137. It is estimated that the 47 Mexican consulates in the United States have issued approximately 1,500,000 consular registration documents (matrícula consular). While Mexico has been issuing this document for over 100 years, it is only recently that it has organized a lobbying strategy for the matrícula consular to be accepted as an identification document. As the matrícula consular has won wide acceptance among the undocumented migrant population in the United States, other states have been issuing identification documents to their nationals abroad. Guatemala, the Dominican Republic, and Ecuador are documenting their nationals who have emigrated. Honduras, Nicaragua, El Salvador, and Brazil are considering the possibility of adopting similar initiatives.
138. The U.S. government is debating an initiative, with the Mexican government, aimed at allowing Mexicans who have paid into social security in the United States to claim their benefits in Mexico. Workers must have worked in both countries and can access the benefit in the state in which they have legal residency. The United States has signed 20 agreements along these lines, called “totalization” agreements.
South American Conference on Migration
139. In November, the Fourth South American Conference on Migration was held in Montevideo, Uruguay. The meeting adopted a Final Declaration in which it was recommended that the South American Forum on Migration be established as a regular mechanism for consultation and discussion on migration.
Multilateral initiative to address migration
order to continue multilateral conversations of the so-called Berne
Initiative, the Swiss government announced that it will organize a
second round of multilateral discussions in 2004. In 2001 the Swiss
government launched this multilateral initiative to address the
challenges and problems related to migration in the 21st century.
U.S.-Mexican negotiations on migration

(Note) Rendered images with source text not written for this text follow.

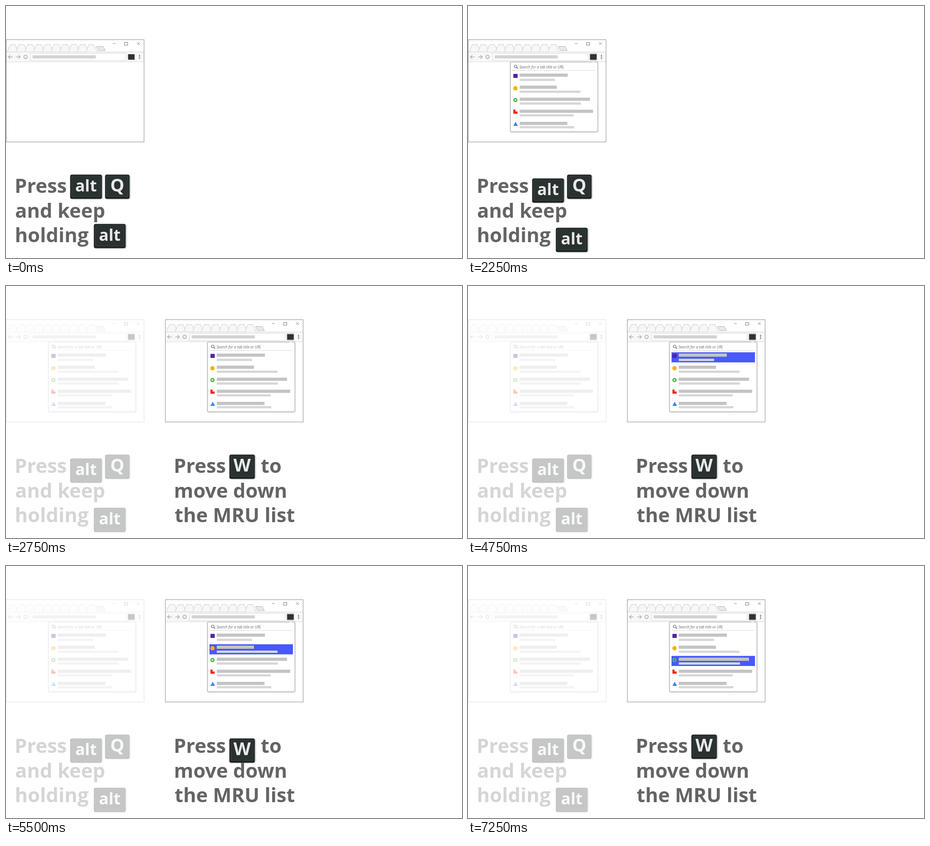
These frames come from a looping animation (1006 by 557 pixels, 8000 ms). An HTML page with a canvas:

```html
<!DOCTYPE html>
<html lang="en">
<head>
<meta charset="utf-8">
<title>Tab switching shortcuts</title>
<style>
  html, body { margin: 0; width: 100%; height: 100%; overflow: hidden; background: #fff; }
  canvas { display: block; }
</style>
</head>
<body>
<canvas id="stage" width="1006" height="557"></canvas>
<script>
const ctx = document.getElementById('stage').getContext('2d');
const LOOP = 8000;
const STEP = 351;
const FONT = '"Open Sans", "Noto Sans", sans-serif';

// Title bar and subtitle bar of each list entry: top, right end, top, right end.
const ROWS = [
  [149.3, 220, 160.8, 192],
  [176, 196, 187, 248],
  [202.6, 269, 213, 249],
  [229.2, 276, 239.2, 233],
  [256, 219.3, 265.4, 234.3]
];
const HIGHLIGHT_TOPS = [146.5, 173, 198.7];

function fillRect(x, y, right, bottom, color) {
  ctx.fillStyle = color;
  ctx.fillRect(x, y, right - x, bottom - y);
}

function path(points, { fill, stroke, close = true, width = 1 }) {
  ctx.beginPath();
  points.forEach(([x, y]) => ctx.lineTo(x, y));
  if (close) ctx.closePath();
  paint(fill, stroke, width);
}

function line(points, stroke, width = 1) {
  path(points, { stroke, width, close: false });
}

function circle(x, y, r, { fill, stroke, width = 1 }) {
  ctx.beginPath();
  ctx.arc(x, y, r, 0, Math.PI * 2);
  paint(fill, stroke, width);
}

function roundBox(x, y, w, h, r, { fill, stroke, width = 1 }) {
  ctx.beginPath();
  ctx.roundRect(x, y, w, h, r);
  paint(fill, stroke, width);
}

function paint(fill, stroke, width) {
  if (fill) { ctx.fillStyle = fill; ctx.fill(); }
  if (stroke) { ctx.strokeStyle = stroke; ctx.lineWidth = width; ctx.stroke(); }
}

function text(str, x, y, font, color, align = 'left') {
  ctx.font = `${font} ${FONT}`;
  ctx.textAlign = align;
  ctx.fillStyle = color;
  ctx.fillText(str, x, y);
}

function withShadow(color, blur, dx, dy, draw) {
  ctx.save();
  Object.assign(ctx, { shadowColor: color, shadowBlur: blur, shadowOffsetX: dx, shadowOffsetY: dy });
  draw();
  ctx.restore();
}

function drawTabs() {
  for (let i = 0; i < 10; i++) {
    const x = 2.5 + i * 19.3;
    if (i === 9) line([[1, 101.5], [304, 101.5]], '#d6d6d6');
    path([[x, 101.5], [x + 6.5, 85.5], [x + 18, 85.5], [x + 25, 101.5]],
      { fill: '#f7f7f7', stroke: '#c8c8c8', close: false });
  }
  path([[199.5, 89.5], [214.5, 89.5], [219, 98.5], [204, 98.5]], { fill: '#e9e9e9', stroke: '#b5b5b5' });
}

function drawBrowser(popup) {
  fillRect(0, 74, 305, 301, '#fff');
  fillRect(1, 102, 304, 123, '#f7f7f7');
  drawTabs();
  line([[1, 123.5], [304, 123.5]], '#dcdcdc');

  const gray = '#888';
  line([[235.5, 83], [242, 83]], gray);
  ctx.strokeStyle = '#777';
  ctx.strokeRect(261.5, 80.5, 7, 6);
  line([[288.8, 79.8], [295, 86]], gray);
  line([[295, 79.8], [288.8, 86]], gray);

  const nav = '#a0a0a0';
  for (const [tip, tail] of [[5.5, 14.5], [31.5, 22.5]]) {
    const barb = tip + Math.sign(tail - tip) * 4;
    line([[tip, 112.5], [tail, 112.5]], nav, 1.2);
    line([[barb, 108.3], [tip, 112.5], [barb, 116.7]], nav, 1.2);
  }
  circle(43, 112.3, 3.7, { stroke: nav, width: 1.4 });

  fillRect(54, 104, 265, 121, '#fff');
  ctx.strokeStyle = '#d9d9d9';
  ctx.lineWidth = 1;
  ctx.strokeRect(54.5, 104.5, 210, 16);
  fillRect(58.5, 109, 198, 116, '#d3d3d3');

  if (popup) roundBox(268, 104, 17, 17, 1.5, { fill: '#d2d2d2' });
  fillRect(269.3, 106.5, 283.7, 118.7, '#2c3132');
  for (const y of [109.3, 112.6, 115.9]) circle(294.4, y, 1.2, { fill: '#666' });

  ctx.strokeStyle = '#8c8c8c';
  ctx.lineWidth = 1;
  ctx.strokeRect(0.5, 74.5, 304, 226);
}

function drawIcons() {
  roundBox(100, 150, 9.5, 9, 1, { fill: '#5326a0' });
  circle(104.5, 181.8, 4.8, { fill: '#f7b100' });
  circle(104.5, 208, 3.3, { stroke: '#55b748', width: 2.9 });
  path([[100, 229], [104.8, 229], [104.8, 233.3], [109.3, 233.3], [109.3, 238], [100, 238]], { fill: '#f8250b' });
  path([[105, 255.8], [110.2, 265], [99.8, 265]], { fill: '#3f82f7' });
}

function drawPopup(selected) {
  withShadow('rgba(0,0,0,.25)', 2, 0, 0.5, () =>
    roundBox(93.5, 123.5, 193, 154.5, 2, { fill: '#fff', stroke: '#aaa' }));
  path([[273.5, 124.2], [277, 120.5], [280.5, 124.2]], { fill: '#fff', stroke: '#bbb', close: false });

  circle(105, 133.5, 3, { stroke: '#666', width: 1.1 });
  line([[107.2, 135.7], [110, 138.5]], '#666', 1.4);
  text('Search for a tab title or URL', 113.5, 137.5, 'italic 8.1px', '#686868');
  line([[98, 142.5], [281, 142.5]], '#dcdcdc');

  if (selected >= 0) {
    const top = HIGHLIGHT_TOPS[selected];
    fillRect(98, top, 282, top + 22.3, '#4958ff');
  }
  for (const [titleY, titleEnd, subY, subEnd] of ROWS) {
    fillRect(114, titleY, titleEnd, titleY + 7, '#c4c4c4');
    fillRect(114, subY, subEnd, subY + 5, '#d7d7d7');
  }
  drawIcons();
}

function drawKey(label, x, y, w, size, pressed) {
  const top = y + (pressed ? 8.5 : 0);
  withShadow('rgba(0,0,0,.35)', 3, 1.5, 0.5, () =>
    roundBox(x, top, w, 53.5, 4, { fill: '#1b2021' }));
  roundBox(x + 2, top + 2, w - 4, 48, 3, { fill: '#303737' });
  roundBox(x + 5, top + 4, w - 10, 43, 2, { fill: '#2a3131' });
  text(label, x + w / 2, top + 36.8, `bold ${size}px`, '#e9e9e9', 'center');
}

function drawCaption(lines) {
  for (const [str, x, y] of lines) text(str, x, y, 'bold 43.5px', '#646464');
}

function drawFirstPanel(t) {
  const open = t >= 1500;
  drawBrowser(open);
  if (open) drawPopup(-1);
  drawKey('alt', 141.5, 372.8, 70, 35.5, open);
  drawKey('Q', 218.5, 372.8, 54, 39, open && t < 2250);
  drawKey('alt', 193.8, 481.8, 70, 35.5, open);
  drawCaption([['Press', 19, 412.8], ['and keep', 20, 467.5], ['holding', 19.5, 521.5]]);
}

function drawSecondPanel(t) {
  const sinceFirstPress = t - 4250;
  const selected = Math.floor(sinceFirstPress / 1250);
  const pressed = sinceFirstPress >= 0 && sinceFirstPress % 1250 < 500;
  ctx.save();
  ctx.translate(STEP, 0);
  drawBrowser(true);
  drawPopup(selected);
  drawKey('W', 141.8, 372.8, 56, 39.5, pressed);
  drawCaption([['Press', 19, 412.8], ['to', 211, 412.8], ['move down', 19.5, 467.5], ['the MRU list', 21, 521.5]]);
  ctx.restore();
}

function draw(t) {
  fillRect(0, 0, 1006, 557, '#fff');
  drawFirstPanel(t);
  if (t >= 2750) {
    fillRect(0, 70, 340, 557, 'rgba(255,255,255,.73)');
    drawSecondPanel(t);
  }
}

const start = performance.now();
function tick() {
  draw((performance.now() - start) % LOOP);
  requestAnimationFrame(tick);
}
tick();
</script>
</body>
</html>
```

141. Despite President Fox’s official visit to the southern border states of the southwestern United States, and bilateral meetings to discuss the issue in November 2003, efforts to reach an agreement on migration did not succeed. During the meeting of the Asia-Pacific Economic Cooperation Forum, held in Bangkok, Thailand, in October, Fox and the U.S. President George W. Bush agreed to continue addressing the matter. Previously, however, U.S. Secretary of State Colin Powell acknowledged that the prospects for advancing substantially in the negotiations would be difficult, given that in the legislative arena, the contents of a possible agreement to be discussed were very thorny. Tom Ridge, the Secretary of Homeland Security, stated that the situation of undocumented Mexican nationals could not persist indefinitely without some solution. Finally, Santiago Creel, Mexican Interior Secretary, said in April 2003 that migration is a fundamental issue in the bilateral relationship, and that, accordingly, it could not be set aside. In addition, he stated that regularizing the status of some four million Mexicans could facilitate the work of the U.S. authorities in charge of internal security.
Discussion of initiatives in the United States
142. Several legislative initiative were submitted to the U.S. Congress for the purpose of establishing guest worker programs and establishing mechanisms for documenting irregular workers.